#### What the task requires
Some lines below hold "ready". Pick them out and copy them.

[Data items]
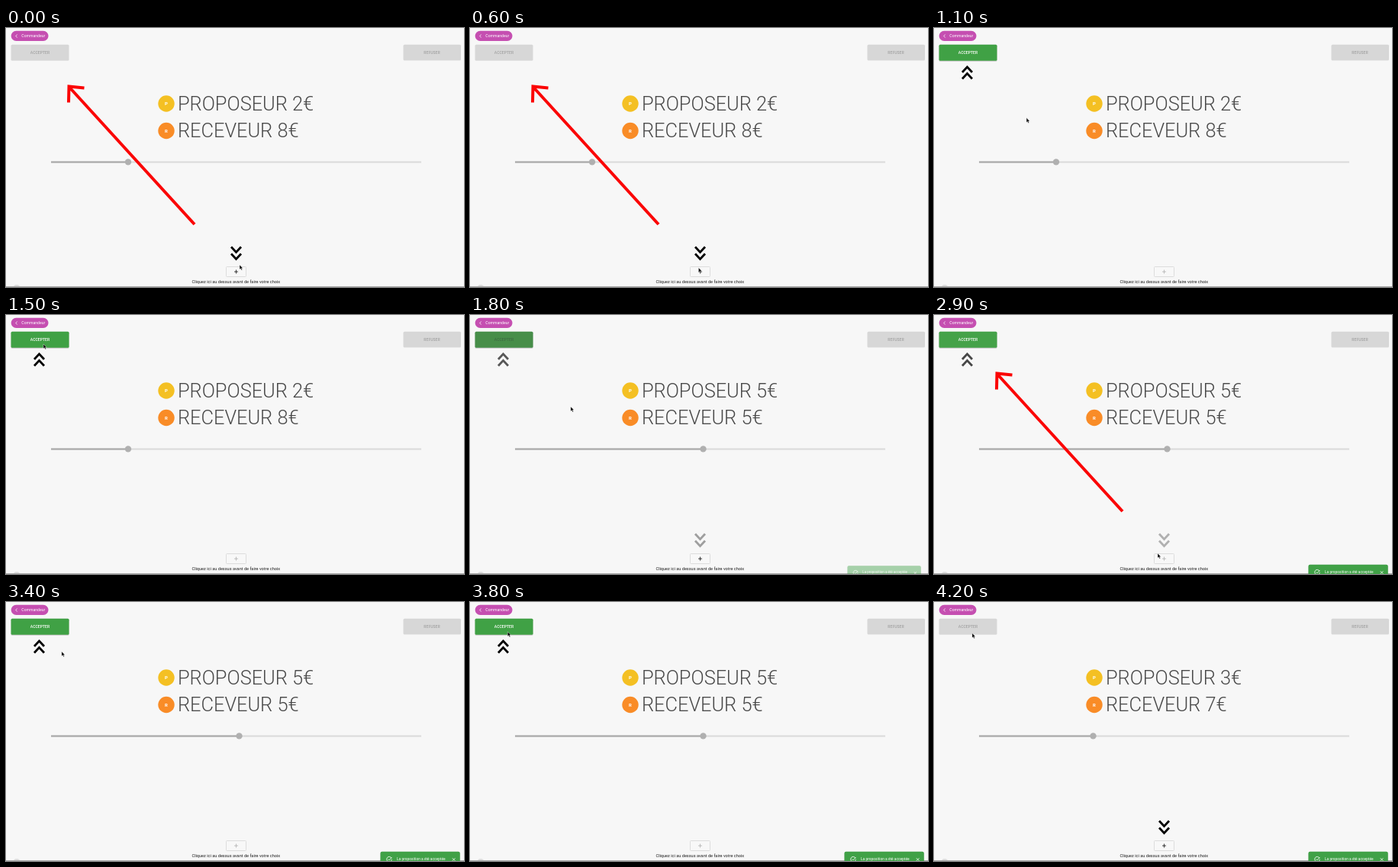
Recreate the animation shown at these times as an HTML page. Size 600 by 339 pixels, loop 4300 ms.

```html
<!DOCTYPE html>
<html lang="fr">
<head>
<meta charset="utf-8">
<title>Proposition</title>
<style>
  html, body { margin: 0; width: 100%; height: 100%; overflow: hidden; background: #f7f7f7; }
  svg { display: block; width: 600px; height: 339px; font-family: Roboto, sans-serif; }
  .offer { font-size: 25.35px; font-weight: 300; fill: #484848; }
  .label { font-size: 5.1px; font-weight: 500; text-anchor: middle; }
  .badge { font-size: 6px; font-weight: 700; text-anchor: middle; fill: #fff; }
  .chevron { fill: none; stroke: #000; stroke-width: 2.8; }
  .thin { fill: none; stroke: #fff; stroke-width: .8; }
</style>
</head>
<body>
<svg viewBox="0 0 600 339">
  <defs>
    <filter id="shadow" x="-10%" y="-20%" width="120%" height="150%">
      <feDropShadow dx="0" dy=".6" stdDeviation=".7" flood-opacity=".35"/>
    </filter>
  </defs>
  <rect width="600" height="339" fill="#f7f7f7"/>
  <circle cx="14" cy="341" r="5" fill="#ddd"/>
  <rect y="338" width="600" height="1" fill="#a9a9a9"/>

  <rect x="6.7" y="3.8" width="48.8" height="13.2" rx="6.6" fill="#c54fb1"/>
  <path class="thin" d="M14.6 8.5l-1.8 2 1.8 2"/>
  <text class="label" x="35.8" y="12.2" fill="#fff" style="font-weight:400">Commandeur</text>

  <rect id="accept" x="6.6" y="21.8" width="75.9" height="21" rx="1.5"/>
  <text id="acceptText" class="label" x="44.5" y="33.8">ACCEPTER</text>
  <rect x="520.5" y="21.8" width="75.5" height="20.8" rx="1.5" fill="#d7d7d7"/>
  <text class="label" x="558" y="33.8" fill="#a3a3a3">REFUSER</text>

  <circle cx="210" cy="99" r="10.7" fill="#f4c023"/>
  <text class="badge" x="210" y="101">P</text>
  <text id="giver" class="offer" x="225" y="107.7"></text>
  <circle cx="210" cy="134.5" r="10.7" fill="#f98c27"/>
  <text class="badge" x="210" y="136.5">R</text>
  <text id="taker" class="offer" x="225" y="143.2"></text>

  <rect x="59" y="174.5" width="485" height="2" fill="#dadada"/>
  <rect id="filled" x="59" y="174.5" height="2" fill="#a8a8a8"/>
  <circle id="thumb" cy="175.4" r="4.2" fill="#b0b0b0"/>

  <path id="up" class="chevron" d="M37 58l6.5-7 6.5 7M37 66.5l6.5-7 6.5 7"/>
  <path id="down" class="chevron" d="M295 286.5l6.5 7 6.5-7M295 295.5l6.5 7 6.5-7"/>

  <rect x="288.5" y="312.5" width="26" height="13" rx="1" fill="#f8f8f8" stroke="#d6d6d6" stroke-width=".8"/>
  <path id="plus" d="M299 319h5M301.5 316.5v5" stroke-width=".9"/>
  <text x="301.3" y="333.8" font-size="5.58" text-anchor="middle" fill="#1c1c1c">Cliquez ici au dessus avant de faire votre choix</text>

  <g id="toast">
    <rect x="490.5" y="326.8" width="104.2" height="38" rx="2" fill="#41a146" filter="url(#shadow)"/>
    <path class="thin" d="M505 335.3a3.3 3.3 0 1 0 .3 1.5M500.4 336.6l1.4 1.4 3.6-3.8"/>
    <text x="512" y="337.8" font-size="4.85" fill="#fff">La proposition a été acceptée</text>
    <path class="thin" d="M584.8 335.2l3.6 3.6m0-3.6l-3.6 3.6"/>
  </g>

  <path id="pointer" d="M247 257L83 77.5M102.5 78.5L82.5 76.5 82 97.5" fill="none" stroke="#fb0404" stroke-width="4"/>
  <path id="cursor" d="M0 0v6l1.4-1.2 1 2.2 1.1-.5-1-2.1h1.8z" fill="#000" stroke="#fff" stroke-width=".4"/>
</svg>
<script>
const LOOP = 4300, STEP = 100;
const GREY = [215, 215, 215], GREEN = [65, 161, 69], DARK = [63, 139, 67];

// Each round: the plus button is clicked at arm, ACCEPTER at send.
const rounds = [{ arm: 600, send: 1700 }, { arm: 2800, send: 3900 }];
const shares = [2, 5, 3];

// Places where the mouse stops: time, x, y.
const stops = [
  [0, 306, 310], [700, 299, 314], [1320, 49, 38], [1560, 49, 38],
  [2200, 311, 297], [2900, 293, 312], [3520, 49, 38], [LOOP, 50, 41]
];

const $ = id => document.getElementById(id);
const set = (id, attrs) => {
  for (const name in attrs) $(id).setAttribute(name, attrs[name]);
};
const fade = (t, from, length) => Math.min(1, Math.max(0, (t - from) / length));
const smooth = p => p * p * (3 - 2 * p);
const mix = (a, b, p) => a.map((v, i) => v + (b[i] - v) * p);

function mouse(t) {
  const i = stops.findIndex(stop => stop[0] > t);
  const [from, ...a] = stops[i - 1], [to, ...b] = stops[i];
  return mix(a, b, smooth((t - from) / (to - from)));
}

function render(t) {
  const sent = rounds.filter(r => t >= r.send).length;
  const share = shares[sent];
  const x = 63 + 48.5 * share;
  $('giver').textContent = `PROPOSEUR ${share}€`;
  $('taker').textContent = `RECEVEUR ${10 - share}€`;
  set('filled', { width: x - 59 });
  set('thumb', { cx: x });

  const ready = rounds.reduce((sum, r) => sum + fade(t, r.arm, 140) - fade(t, r.send, 280), 0);
  const active = rounds.some(r => t > r.arm && t <= r.send);
  const leaving = ready > 0 && !active;
  const fill = mix(GREY, leaving ? DARK : GREEN, 1 - (1 - ready) ** 3);
  set('accept', { fill: `rgb(${fill})`, filter: ready > 0 ? 'url(#shadow)' : 'none' });
  set('acceptText', { fill: active ? '#fff' : leaving ? '#3d6c41' : '#a3a3a3' });
  set('plus', { stroke: active ? '#b5b5b5' : '#222' });
  set('up', { opacity: ready });
  set('down', { opacity: 1 - ready });

  const shown = fade(t, rounds[0].send, 230);
  set('toast', {
    opacity: shown,
    transform: `translate(542.6 346) scale(${.865 + .135 * shown}) translate(-542.6 -346)`
  });

  const next = rounds[sent];
  const waited = sent ? t - rounds[sent - 1].send : LOOP;
  set('pointer', { opacity: next && t < next.arm + 200 && waited >= 400 ? 1 : 0 });
  set('cursor', { transform: `translate(${mouse(t)})` });
}

const start = performance.now();
function tick() {
  const t = Math.max(0, performance.now() - start) % LOOP;
  render(Math.floor(t / STEP) * STEP);
  requestAnimationFrame(tick);
}
render(0);
requestAnimationFrame(tick);
</script>
</body>
</html>
```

#### Task output
  const ready = rounds.reduce((sum, r) => sum + fade(t, r.arm, 140) - fade(t, r.send, 280), 0);
  const leaving = ready > 0 && !active;
  const fill = mix(GREY, leaving ? DARK : GREEN, 1 - (1 - ready) ** 3);
  set('accept', { fill: `rgb(${fill})`, filter: ready > 0 ? 'url(#shadow)' : 'none' });
  set('up', { opacity: ready });
  set('down', { opacity: 1 - ready });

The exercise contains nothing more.